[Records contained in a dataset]
== == ==
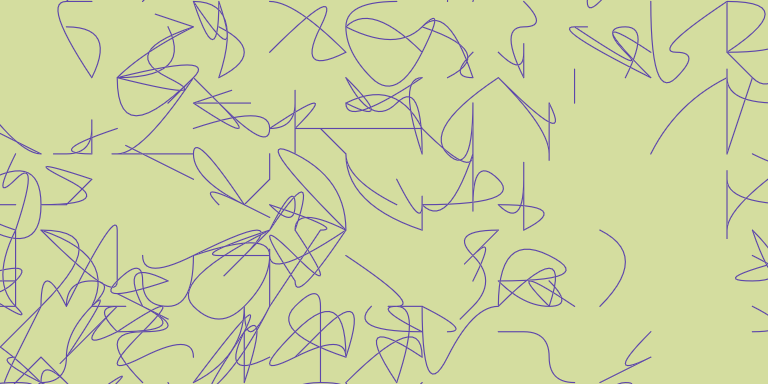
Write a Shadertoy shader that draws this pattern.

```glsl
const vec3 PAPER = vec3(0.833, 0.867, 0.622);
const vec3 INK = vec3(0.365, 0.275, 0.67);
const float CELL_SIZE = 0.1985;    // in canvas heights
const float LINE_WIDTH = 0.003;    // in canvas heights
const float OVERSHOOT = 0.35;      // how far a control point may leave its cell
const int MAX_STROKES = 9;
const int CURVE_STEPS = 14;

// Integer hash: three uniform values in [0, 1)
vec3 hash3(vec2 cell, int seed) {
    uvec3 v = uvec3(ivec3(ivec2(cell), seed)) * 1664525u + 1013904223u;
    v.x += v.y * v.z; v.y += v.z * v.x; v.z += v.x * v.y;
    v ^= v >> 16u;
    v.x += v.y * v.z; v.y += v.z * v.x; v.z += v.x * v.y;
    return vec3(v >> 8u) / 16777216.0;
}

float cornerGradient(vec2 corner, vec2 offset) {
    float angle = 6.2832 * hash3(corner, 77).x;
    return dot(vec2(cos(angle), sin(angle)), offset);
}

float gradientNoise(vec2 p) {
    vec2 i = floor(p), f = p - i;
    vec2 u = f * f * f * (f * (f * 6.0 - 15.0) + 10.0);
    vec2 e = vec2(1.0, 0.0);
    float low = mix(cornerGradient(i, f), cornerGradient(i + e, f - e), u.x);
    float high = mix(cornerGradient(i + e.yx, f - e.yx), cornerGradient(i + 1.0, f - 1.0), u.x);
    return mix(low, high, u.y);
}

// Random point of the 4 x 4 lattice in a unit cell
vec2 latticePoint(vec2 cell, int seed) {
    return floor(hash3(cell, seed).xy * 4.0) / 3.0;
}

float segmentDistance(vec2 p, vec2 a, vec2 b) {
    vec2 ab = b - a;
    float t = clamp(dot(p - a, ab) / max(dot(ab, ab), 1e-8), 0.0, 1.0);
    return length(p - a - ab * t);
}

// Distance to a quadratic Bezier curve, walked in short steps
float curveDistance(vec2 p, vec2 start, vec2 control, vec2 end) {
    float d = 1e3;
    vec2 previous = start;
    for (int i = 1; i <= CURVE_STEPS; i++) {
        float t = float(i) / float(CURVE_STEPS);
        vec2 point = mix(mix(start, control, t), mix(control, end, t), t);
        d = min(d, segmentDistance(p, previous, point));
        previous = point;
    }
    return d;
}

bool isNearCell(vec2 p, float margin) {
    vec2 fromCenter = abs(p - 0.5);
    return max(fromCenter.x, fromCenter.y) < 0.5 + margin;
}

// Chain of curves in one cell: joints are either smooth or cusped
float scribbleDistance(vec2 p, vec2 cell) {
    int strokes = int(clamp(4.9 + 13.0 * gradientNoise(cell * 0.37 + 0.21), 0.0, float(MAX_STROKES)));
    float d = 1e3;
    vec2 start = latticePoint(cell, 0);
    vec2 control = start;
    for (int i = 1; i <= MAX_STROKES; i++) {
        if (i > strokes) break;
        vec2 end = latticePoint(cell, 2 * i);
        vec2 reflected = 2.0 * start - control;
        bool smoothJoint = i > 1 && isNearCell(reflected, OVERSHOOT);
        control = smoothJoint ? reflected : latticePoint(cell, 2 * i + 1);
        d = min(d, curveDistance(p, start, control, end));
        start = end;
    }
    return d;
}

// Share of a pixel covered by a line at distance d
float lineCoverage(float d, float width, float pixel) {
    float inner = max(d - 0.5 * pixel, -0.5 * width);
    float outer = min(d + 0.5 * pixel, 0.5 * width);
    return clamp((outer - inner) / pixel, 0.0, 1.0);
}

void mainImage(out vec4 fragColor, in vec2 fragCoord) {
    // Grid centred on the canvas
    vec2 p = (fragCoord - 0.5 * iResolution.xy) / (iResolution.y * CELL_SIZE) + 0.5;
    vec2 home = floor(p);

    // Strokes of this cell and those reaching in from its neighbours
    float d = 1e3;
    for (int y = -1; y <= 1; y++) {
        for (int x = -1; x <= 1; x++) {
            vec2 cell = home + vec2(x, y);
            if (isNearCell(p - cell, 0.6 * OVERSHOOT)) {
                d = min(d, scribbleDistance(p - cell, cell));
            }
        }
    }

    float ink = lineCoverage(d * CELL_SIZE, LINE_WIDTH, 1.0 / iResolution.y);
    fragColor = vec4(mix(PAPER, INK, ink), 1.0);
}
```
== == ==
* Aim of the task *
Tell how many lines in the data include the string "seed". Reply with the number and no other text.

* Response to the exercise *
4